WASHINGTON (Reuters) - President Donald Trump, in a first exercise of his power to commute criminal sentences, cut short the 27-year prison term of a kosher meatpacking executive who was convicted eight years ago of bank fraud, the White House said on Wednesday.
The commutation granted to Sholom Rubashkin, 57, marked only the second time that Trump has invoked his clemency authority as president, following the blanket pardon he granted earlier this year to Joe Arpaio, the former sheriff of Maricopa County in Arizona.
Unlike the case of Arpaio, whom a judge had found guilty of contempt in a case involving racial profiling, Trump’s latest action leaves Rubashkin’s conviction intact, as well as terms of his supervised release from federal prison and his obligation to make restitution.
Rubashkin was convicted in 2009 of 86 counts of financial fraud that came to light after a government raid on a kosher meatpacking plant in Postville, Iowa, where hundreds of undocumented immigrant workers were arrested.
Rubashkin, a father of 10, was the chief executive overseeing the slaughterhouse and headquarters for a family business that was then the largest kosher meat-processing company in the United States.
The U.S. Supreme Court in 2012 refused to hear an appeal contesting Rubashkin’s sentence, which his lawyers argued was excessive for a first-time, non-violent offender.
His lawyers also contended, to no avail, that he was entitled to a new trial based on evidence of alleged judicial misconduct.
The case sparked an outcry from members of the legal and Orthodox Jewish communities who rallied to Rubashkin’s defense.
The White House statement cited letters of support for review of Rubashkin’s case from more than 30 members of Congress of both parties, including House of Representatives Democratic leader Nancy Pelosi and veteran Republican Senator Orrin Hatch.
Trump also pointed to bipartisan expressions of support for review of the case from over 100 former high-ranking U.S. Justice Department officials, prosecutors, judges and legal scholars.
The White House further noted criticism of Rubashkin’s sentencing as unusually harsh in comparison to penalties imposed on others for similar white-collar crimes.
Former Enron chief executive Jeffrey Skilling was originally sentenced to 24 years in prison, but a federal judge later shortened his term of 14 years.
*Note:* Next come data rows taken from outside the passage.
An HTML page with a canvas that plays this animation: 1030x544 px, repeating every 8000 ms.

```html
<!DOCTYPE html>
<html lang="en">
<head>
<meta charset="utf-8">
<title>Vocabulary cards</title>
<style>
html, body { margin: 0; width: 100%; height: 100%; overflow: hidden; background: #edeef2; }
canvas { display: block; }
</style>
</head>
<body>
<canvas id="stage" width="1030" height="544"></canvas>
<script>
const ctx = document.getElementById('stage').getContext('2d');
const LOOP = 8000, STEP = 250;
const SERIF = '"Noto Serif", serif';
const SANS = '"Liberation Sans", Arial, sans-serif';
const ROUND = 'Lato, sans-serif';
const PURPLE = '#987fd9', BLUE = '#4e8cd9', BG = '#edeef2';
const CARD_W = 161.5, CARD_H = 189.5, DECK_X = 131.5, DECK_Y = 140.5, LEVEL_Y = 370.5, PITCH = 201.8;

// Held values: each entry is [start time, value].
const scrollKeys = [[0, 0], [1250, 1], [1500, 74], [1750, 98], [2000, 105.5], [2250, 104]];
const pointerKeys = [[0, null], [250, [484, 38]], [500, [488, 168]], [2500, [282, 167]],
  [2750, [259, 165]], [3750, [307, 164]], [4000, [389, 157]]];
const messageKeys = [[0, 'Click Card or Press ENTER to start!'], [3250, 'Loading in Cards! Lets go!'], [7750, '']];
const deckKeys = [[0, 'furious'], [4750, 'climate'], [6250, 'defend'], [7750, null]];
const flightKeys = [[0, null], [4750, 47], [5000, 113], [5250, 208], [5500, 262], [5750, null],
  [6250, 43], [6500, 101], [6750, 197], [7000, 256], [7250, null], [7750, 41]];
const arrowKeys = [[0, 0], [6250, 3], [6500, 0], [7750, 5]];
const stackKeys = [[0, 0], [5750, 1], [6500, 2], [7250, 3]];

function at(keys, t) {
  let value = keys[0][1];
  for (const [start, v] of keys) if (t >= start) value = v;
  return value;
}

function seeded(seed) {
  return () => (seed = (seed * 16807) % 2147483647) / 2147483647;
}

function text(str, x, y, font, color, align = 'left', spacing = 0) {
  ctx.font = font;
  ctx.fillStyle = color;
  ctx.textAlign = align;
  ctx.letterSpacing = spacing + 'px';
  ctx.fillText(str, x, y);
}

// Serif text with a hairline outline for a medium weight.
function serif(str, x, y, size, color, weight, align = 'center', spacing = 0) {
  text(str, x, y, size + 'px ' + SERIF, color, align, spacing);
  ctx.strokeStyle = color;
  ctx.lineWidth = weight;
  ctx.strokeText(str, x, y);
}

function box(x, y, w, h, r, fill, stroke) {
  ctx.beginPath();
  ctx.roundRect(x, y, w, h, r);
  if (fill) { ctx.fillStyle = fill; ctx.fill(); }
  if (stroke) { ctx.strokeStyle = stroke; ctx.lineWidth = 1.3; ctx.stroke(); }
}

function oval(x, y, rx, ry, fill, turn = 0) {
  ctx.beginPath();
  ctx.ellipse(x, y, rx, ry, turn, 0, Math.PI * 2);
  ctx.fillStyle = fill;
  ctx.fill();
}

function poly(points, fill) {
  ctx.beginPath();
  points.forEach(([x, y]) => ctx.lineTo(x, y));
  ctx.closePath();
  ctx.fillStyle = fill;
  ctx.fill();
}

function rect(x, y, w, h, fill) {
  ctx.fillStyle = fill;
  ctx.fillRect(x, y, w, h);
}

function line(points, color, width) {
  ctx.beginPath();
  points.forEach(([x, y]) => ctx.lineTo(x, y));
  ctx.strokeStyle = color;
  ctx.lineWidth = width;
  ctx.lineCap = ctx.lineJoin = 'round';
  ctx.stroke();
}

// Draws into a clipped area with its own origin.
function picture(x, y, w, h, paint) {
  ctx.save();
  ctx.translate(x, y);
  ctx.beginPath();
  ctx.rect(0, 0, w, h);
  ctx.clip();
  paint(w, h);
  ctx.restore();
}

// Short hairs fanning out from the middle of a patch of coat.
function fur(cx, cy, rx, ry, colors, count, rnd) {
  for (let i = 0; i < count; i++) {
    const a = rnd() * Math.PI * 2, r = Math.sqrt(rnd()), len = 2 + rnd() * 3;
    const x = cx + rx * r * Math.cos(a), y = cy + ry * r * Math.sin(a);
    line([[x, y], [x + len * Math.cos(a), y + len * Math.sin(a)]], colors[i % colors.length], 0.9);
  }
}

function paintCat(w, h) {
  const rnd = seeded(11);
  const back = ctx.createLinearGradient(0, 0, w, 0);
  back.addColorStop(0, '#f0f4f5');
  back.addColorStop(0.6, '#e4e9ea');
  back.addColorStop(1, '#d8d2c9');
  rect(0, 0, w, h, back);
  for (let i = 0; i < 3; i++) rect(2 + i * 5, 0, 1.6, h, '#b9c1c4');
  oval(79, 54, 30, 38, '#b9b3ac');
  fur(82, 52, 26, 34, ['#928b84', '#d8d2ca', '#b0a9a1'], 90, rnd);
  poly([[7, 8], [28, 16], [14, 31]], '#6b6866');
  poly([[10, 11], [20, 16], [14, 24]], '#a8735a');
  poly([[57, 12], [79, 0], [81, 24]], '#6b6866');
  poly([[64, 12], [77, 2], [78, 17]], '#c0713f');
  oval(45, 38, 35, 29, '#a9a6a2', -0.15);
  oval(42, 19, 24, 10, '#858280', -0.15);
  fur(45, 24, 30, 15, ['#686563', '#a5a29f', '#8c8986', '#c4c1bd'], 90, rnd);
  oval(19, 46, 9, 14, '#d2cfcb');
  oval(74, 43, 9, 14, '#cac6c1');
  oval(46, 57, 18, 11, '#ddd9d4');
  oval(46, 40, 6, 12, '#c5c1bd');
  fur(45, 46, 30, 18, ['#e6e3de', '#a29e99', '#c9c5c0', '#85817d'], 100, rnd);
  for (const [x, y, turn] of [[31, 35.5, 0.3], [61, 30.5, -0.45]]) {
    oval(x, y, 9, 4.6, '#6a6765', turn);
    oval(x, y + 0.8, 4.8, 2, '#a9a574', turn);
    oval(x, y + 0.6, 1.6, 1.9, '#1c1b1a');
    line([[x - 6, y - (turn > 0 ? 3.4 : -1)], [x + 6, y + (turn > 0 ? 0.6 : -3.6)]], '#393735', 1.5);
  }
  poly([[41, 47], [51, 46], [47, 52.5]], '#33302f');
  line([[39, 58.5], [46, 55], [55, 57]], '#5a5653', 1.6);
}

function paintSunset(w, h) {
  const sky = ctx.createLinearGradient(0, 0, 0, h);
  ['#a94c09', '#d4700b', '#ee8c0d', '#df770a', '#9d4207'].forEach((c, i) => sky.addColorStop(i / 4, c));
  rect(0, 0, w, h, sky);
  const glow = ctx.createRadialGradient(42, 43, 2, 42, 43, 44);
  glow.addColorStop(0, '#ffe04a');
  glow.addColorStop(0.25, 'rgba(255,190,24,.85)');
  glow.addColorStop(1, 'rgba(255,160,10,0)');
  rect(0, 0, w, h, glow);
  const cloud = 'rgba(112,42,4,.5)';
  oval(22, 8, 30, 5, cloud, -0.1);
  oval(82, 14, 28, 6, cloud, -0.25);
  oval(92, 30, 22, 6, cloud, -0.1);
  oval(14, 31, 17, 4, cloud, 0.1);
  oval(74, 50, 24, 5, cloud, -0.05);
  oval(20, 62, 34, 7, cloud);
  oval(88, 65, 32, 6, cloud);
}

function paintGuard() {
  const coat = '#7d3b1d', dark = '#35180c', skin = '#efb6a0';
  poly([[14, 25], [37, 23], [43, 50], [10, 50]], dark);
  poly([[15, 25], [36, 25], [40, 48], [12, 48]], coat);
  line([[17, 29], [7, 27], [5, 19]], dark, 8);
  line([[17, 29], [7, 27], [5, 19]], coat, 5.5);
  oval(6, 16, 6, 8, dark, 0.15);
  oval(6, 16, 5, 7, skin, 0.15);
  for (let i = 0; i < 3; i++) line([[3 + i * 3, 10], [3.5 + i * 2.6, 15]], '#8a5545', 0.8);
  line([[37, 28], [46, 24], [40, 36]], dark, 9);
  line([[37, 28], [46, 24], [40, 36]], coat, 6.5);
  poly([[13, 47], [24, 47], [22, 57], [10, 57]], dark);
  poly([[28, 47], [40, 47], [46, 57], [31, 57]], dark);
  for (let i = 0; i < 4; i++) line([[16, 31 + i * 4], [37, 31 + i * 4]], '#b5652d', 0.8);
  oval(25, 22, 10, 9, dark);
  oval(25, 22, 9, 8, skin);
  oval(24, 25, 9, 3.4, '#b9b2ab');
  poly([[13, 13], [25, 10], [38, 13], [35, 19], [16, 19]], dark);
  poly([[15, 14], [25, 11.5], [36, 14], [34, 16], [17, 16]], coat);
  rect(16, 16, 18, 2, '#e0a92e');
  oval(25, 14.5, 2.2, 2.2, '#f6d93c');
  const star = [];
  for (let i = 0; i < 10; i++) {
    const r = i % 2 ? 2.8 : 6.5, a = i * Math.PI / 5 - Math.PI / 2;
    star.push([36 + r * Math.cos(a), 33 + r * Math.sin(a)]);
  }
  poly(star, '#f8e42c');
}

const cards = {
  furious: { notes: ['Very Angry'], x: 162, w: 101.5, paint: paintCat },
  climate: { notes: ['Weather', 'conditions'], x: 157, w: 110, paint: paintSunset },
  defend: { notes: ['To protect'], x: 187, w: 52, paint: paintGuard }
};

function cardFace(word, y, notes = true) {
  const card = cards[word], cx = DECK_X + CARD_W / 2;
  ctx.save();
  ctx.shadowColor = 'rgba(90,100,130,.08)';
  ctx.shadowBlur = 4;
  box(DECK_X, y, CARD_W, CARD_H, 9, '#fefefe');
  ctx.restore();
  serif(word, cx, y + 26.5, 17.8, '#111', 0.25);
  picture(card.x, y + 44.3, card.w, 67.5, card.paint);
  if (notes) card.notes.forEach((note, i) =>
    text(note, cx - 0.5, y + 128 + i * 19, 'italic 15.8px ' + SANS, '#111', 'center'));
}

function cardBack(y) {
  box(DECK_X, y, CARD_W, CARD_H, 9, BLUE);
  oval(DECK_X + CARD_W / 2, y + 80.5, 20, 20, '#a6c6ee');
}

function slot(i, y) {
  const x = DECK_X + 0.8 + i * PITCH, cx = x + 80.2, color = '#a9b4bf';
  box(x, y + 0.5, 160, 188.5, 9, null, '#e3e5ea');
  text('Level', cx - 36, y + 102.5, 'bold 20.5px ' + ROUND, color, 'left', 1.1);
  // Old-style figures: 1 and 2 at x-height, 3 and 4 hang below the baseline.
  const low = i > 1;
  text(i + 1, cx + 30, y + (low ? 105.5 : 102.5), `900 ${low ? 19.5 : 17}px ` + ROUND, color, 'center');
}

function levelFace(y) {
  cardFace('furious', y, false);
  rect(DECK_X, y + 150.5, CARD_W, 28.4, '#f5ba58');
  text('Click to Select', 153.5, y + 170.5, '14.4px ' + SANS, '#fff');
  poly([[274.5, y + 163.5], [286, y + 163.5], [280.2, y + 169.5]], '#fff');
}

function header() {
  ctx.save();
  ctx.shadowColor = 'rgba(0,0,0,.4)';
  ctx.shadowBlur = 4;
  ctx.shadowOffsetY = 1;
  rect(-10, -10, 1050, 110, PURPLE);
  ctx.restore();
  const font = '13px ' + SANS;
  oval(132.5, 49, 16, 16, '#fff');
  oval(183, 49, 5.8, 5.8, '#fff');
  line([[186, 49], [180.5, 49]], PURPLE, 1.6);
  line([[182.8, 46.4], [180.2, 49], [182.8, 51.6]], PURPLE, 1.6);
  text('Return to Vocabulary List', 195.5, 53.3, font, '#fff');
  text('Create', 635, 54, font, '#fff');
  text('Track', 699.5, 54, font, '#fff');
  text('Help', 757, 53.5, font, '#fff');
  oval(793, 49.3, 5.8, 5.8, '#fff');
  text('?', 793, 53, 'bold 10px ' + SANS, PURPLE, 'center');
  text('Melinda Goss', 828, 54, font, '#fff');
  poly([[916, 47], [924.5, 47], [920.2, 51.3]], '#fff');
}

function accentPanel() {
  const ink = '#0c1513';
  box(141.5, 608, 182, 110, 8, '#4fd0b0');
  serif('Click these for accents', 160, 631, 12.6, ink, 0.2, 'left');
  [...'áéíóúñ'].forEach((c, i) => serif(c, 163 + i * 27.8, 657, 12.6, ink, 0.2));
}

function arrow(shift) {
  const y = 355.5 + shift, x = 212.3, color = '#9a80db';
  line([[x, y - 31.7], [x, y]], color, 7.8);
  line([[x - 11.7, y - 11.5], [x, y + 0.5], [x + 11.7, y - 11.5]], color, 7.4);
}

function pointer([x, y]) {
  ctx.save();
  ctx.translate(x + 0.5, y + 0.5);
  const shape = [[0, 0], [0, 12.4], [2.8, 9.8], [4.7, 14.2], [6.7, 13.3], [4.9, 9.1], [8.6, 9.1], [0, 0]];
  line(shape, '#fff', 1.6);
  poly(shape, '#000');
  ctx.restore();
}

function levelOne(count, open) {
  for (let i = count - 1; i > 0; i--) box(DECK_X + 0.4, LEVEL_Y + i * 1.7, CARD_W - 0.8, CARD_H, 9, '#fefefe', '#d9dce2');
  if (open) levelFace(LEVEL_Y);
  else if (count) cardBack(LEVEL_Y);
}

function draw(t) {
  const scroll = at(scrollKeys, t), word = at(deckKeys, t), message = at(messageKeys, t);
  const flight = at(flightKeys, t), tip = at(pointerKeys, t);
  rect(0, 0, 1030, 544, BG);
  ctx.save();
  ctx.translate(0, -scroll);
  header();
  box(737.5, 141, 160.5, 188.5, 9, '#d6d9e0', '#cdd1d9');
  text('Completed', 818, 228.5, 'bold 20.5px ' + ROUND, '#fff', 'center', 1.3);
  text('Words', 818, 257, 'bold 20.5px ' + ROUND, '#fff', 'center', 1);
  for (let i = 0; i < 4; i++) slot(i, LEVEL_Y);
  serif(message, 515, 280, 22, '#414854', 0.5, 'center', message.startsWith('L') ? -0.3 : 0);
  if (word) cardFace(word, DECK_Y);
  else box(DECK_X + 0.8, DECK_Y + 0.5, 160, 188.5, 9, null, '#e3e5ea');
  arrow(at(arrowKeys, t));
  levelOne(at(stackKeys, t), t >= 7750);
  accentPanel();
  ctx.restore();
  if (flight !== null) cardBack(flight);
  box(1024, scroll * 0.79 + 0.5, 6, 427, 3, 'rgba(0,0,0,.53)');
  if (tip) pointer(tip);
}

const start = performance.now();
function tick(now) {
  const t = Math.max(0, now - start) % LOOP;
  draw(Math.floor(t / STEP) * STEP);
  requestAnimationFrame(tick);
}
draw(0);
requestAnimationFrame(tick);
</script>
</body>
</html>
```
The former CEO of Tyco International Ltd, L. Dennis Kozlowski, was sentenced to 8-1/3 to 25 years in prison and was paroled after serving eight.
Reporting by Roberta Rampton in Washington; Additional reporting and writing by Steve Gorman in Los Angeles; Editing by Leslie Adler